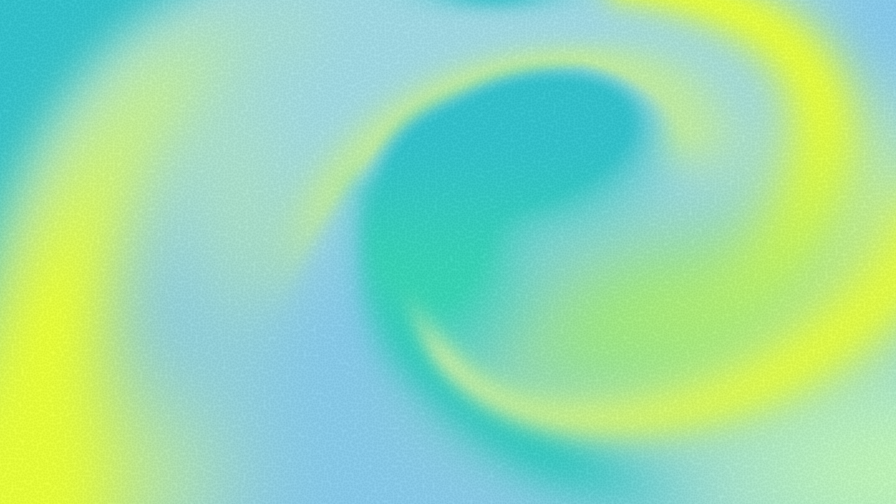
This background is drawn by a Shadertoy shader. Its source:

```glsl
// Soft grainy swirl of teal, lime and sky blue, curling like a wave.

const vec3 SKY   = vec3(0.52, 0.78, 0.91);
const vec3 MIST  = vec3(0.62, 0.84, 0.88);
const vec3 TEAL  = vec3(0.20, 0.75, 0.79);
const vec3 JADE  = vec3(0.22, 0.82, 0.70);
const vec3 LEAF  = vec3(0.60, 0.89, 0.53);
const vec3 PALE  = vec3(0.73, 0.91, 0.66);
const vec3 MINT  = vec3(0.73, 0.94, 0.71);
const vec3 LIME  = vec3(0.89, 0.98, 0.22);
const float GRAIN_CELLS = 200.0;
const float GRAIN_AMOUNT = 0.06;
const int CURVE_STEPS = 20;

vec2 rotate(vec2 p, float angle) {
    float c = cos(angle), s = sin(angle);
    return vec2(c * p.x + s * p.y, c * p.y - s * p.x);
}

// Gaussian spot
float glow(vec2 p, vec2 center, vec2 radius) {
    vec2 q = (p - center) / radius;
    return exp(-dot(q, q));
}

// Approximate signed distance to an ellipse
float ellipse(vec2 p, vec2 radius) {
    float k = length(p / radius);
    return k * (k - 1.0) / max(length(p / (radius * radius)), 0.001);
}

float smoothUnion(float a, float b, float k) {
    float h = max(k - abs(a - b), 0.0) / k;
    return min(a, b) - h * h * k * 0.25;
}

vec2 bezier(vec2 a, vec2 b, vec2 c, float t) {
    return mix(mix(a, b, t), mix(b, c, t), t);
}

// Soft curved stroke; width = (start, end, left side scale), ends = end opacities
float ribbon(vec2 p, vec2 a, vec2 b, vec2 c, vec3 width, vec2 ends) {
    float nearest = 1e3, along = 0.0, side = 1.0;
    vec2 from = a;
    for (int i = 1; i <= CURVE_STEPS; i++) {
        vec2 to = bezier(a, b, c, float(i) / float(CURVE_STEPS));
        vec2 edge = to - from, q = p - from;
        float h = clamp(dot(q, edge) / dot(edge, edge), 0.0, 1.0);
        float d = length(q - edge * h);
        if (d < nearest) {
            nearest = d;
            along = (float(i - 1) + h) / float(CURVE_STEPS);
            side = edge.x * q.y - edge.y * q.x;
        }
        from = to;
    }
    float w = mix(width.x, width.y, along) * (side > 0.0 ? width.z : 1.0);
    float opacity = mix(ends.x, 1.0, smoothstep(0.0, 0.35, along))
                  * mix(ends.y, 1.0, smoothstep(0.0, 0.35, 1.0 - along));
    return opacity * exp(-nearest * nearest / (w * w));
}

vec2 hash2(vec2 cell) {
    return fract(sin(vec2(dot(cell, vec2(127.1, 311.7)),
                          dot(cell, vec2(269.5, 183.3)))) * 43758.5);
}

// Cellular noise: distance to the nearest jittered point
float cellular(vec2 p) {
    vec2 cell = floor(p);
    float d = 2.0;
    for (int y = -1; y <= 1; y++)
        for (int x = -1; x <= 1; x++) {
            vec2 c = cell + vec2(x, y);
            d = min(d, length(c + hash2(c) - p));
        }
    return d;
}

void mainImage(out vec4 fragColor, in vec2 fragCoord) {
    vec2 p = fragCoord / iResolution.y;
    vec3 col = mix(SKY, MIST, smoothstep(0.3, 0.75, p.y));

    // Teal corner and top edge
    float corner = smoothstep(-0.07, 0.09, length(p - vec2(0.906, 0.243)) - 0.935);
    col = mix(col, TEAL, corner * smoothstep(0.75, 0.45, p.x));
    col = mix(col, TEAL, 0.85 * glow(p, vec2(0.98, 1.01), vec2(0.12, 0.03)));

    // Left lime band and the pale fold beside it
    col = mix(col, PALE, 0.6 * glow(p, vec2(0.30, 0.05), vec2(0.20, 0.20)));
    col = mix(col, PALE, 0.45 * glow(p, vec2(0.475, 0.56), vec2(0.12, 0.26)));
    float band = ribbon(p, vec2(0.06, -0.04), vec2(0.09, 0.88), vec2(0.56, 0.94),
                        vec3(0.15, 0.09, 1.0), vec2(1.0, 0.2));
    col = mix(col, mix(LIME, PALE, smoothstep(0.3, 0.92, p.y)), band);
    col = mix(col, LIME, glow(p, vec2(0.03, 0.05), vec2(0.22, 0.27)));

    // Right side background
    col = mix(col, SKY, glow(p, vec2(1.78, 0.96), vec2(0.2, 0.2)));
    col = mix(col, PALE, 0.6 * glow(p, vec2(1.78, 0.60), vec2(0.2, 0.18)));
    col = mix(col, MINT, glow(p, vec2(1.78, 0.07), vec2(0.46, 0.26)));

    // Green bowl and the lime ring around it
    vec2 bowl = rotate(p - vec2(1.26, 0.363), 0.35);
    col = mix(col, LEAF, glow(bowl, vec2(0.0), vec2(0.31, 0.165)));
    vec2 ringJoin = vec2(1.632, 0.70);
    float ring = max(
        ribbon(p, vec2(1.25, 1.035), vec2(1.655, 0.977), ringJoin, vec3(0.05, 0.09, 1.0), vec2(1.0)),
        ribbon(p, ringJoin, vec2(1.574, 0.329), vec2(1.088, 0.26), vec3(0.09, 0.12, 1.0), vec2(1.0, 0.0)));
    col = mix(col, mix(LEAF, LIME, smoothstep(0.15, 0.85, p.y)), 0.95 * ring);

    // Pale rim over the wave head
    vec2 rimJoin = vec2(1.157, 0.88);
    float rim = max(
        ribbon(p, vec2(0.521, 0.34), vec2(0.694, 0.861), rimJoin, vec3(0.035, 0.018, 2.0), vec2(0.0, 1.0)),
        ribbon(p, rimJoin, vec2(1.435, 0.838), vec2(1.331, 0.606), vec3(0.018, 0.07, 2.0), vec2(1.0, 0.0)));
    col = mix(col, mix(PALE, LIME, 0.15), 0.85 * rim);

    // Teal tail and head, crisp on top and soft below
    float tail = ribbon(p, vec2(0.74, 0.606), vec2(0.736, 0.12), vec2(1.48, -0.02),
                        vec3(0.05, 0.085, 1.0), vec2(0.6, 0.0));
    col = mix(col, mix(TEAL, JADE, 0.4), tail);
    float head = smoothUnion(ellipse(rotate(p - vec2(1.042, 0.699), 0.26), vec2(0.25, 0.153)),
                             ellipse(p - vec2(0.875, 0.537), vec2(0.15, 0.22)), 0.08);
    float softness = mix(0.03, 0.13, smoothstep(-0.1, 0.25, 0.6 * p.x - p.y));
    col = mix(col, mix(JADE, TEAL, smoothstep(0.42, 0.75, p.y)), smoothstep(softness, -softness, head));

    // Lower lime crest
    vec2 crestJoin = vec2(1.227, 0.171);
    float crest = max(
        ribbon(p, vec2(0.80, 0.444), vec2(0.891, 0.155), crestJoin, vec3(0.02, 0.05, 1.2), vec2(0.0, 1.0)),
        ribbon(p, crestJoin, vec2(1.574, 0.19), vec2(1.829, 0.502), vec3(0.05, 0.10, 1.2), vec2(1.0)));
    col = mix(col, mix(PALE, LIME, smoothstep(0.8, 1.7, p.x)), 0.9 * crest);

    // Fine grain
    col += GRAIN_AMOUNT * (cellular(p * GRAIN_CELLS) - 0.45);
    fragColor = vec4(clamp(col, 0.0, 1.0), 1.0);
}
```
+ + + + + + +
- Required action: Where in the entries does the word "ribbon" occur? Copy out each line that has it.

- Result:
float ribbon(vec2 p, vec2 a, vec2 b, vec2 c, vec3 width, vec2 ends) {
    float band = ribbon(p, vec2(0.06, -0.04), vec2(0.09, 0.88), vec2(0.56, 0.94),
        ribbon(p, vec2(1.25, 1.035), vec2(1.655, 0.977), ringJoin, vec3(0.05, 0.09, 1.0), vec2(1.0)),
        ribbon(p, ringJoin, vec2(1.574, 0.329), vec2(1.088, 0.26), vec3(0.09, 0.12, 1.0), vec2(1.0, 0.0)));
        ribbon(p, vec2(0.521, 0.34), vec2(0.694, 0.861), rimJoin, vec3(0.035, 0.018, 2.0), vec2(0.0, 1.0)),
        ribbon(p, rimJoin, vec2(1.435, 0.838), vec2(1.331, 0.606), vec3(0.018, 0.07, 2.0), vec2(1.0, 0.0)));
    float tail = ribbon(p, vec2(0.74, 0.606), vec2(0.736, 0.12), vec2(1.48, -0.02),
        ribbon(p, vec2(0.80, 0.444), vec2(0.891, 0.155), crestJoin, vec3(0.02, 0.05, 1.2), vec2(0.0, 1.0)),
        ribbon(p, crestJoin, vec2(1.574, 0.19), vec2(1.829, 0.502), vec3(0.05, 0.10, 1.2), vec2(1.0)));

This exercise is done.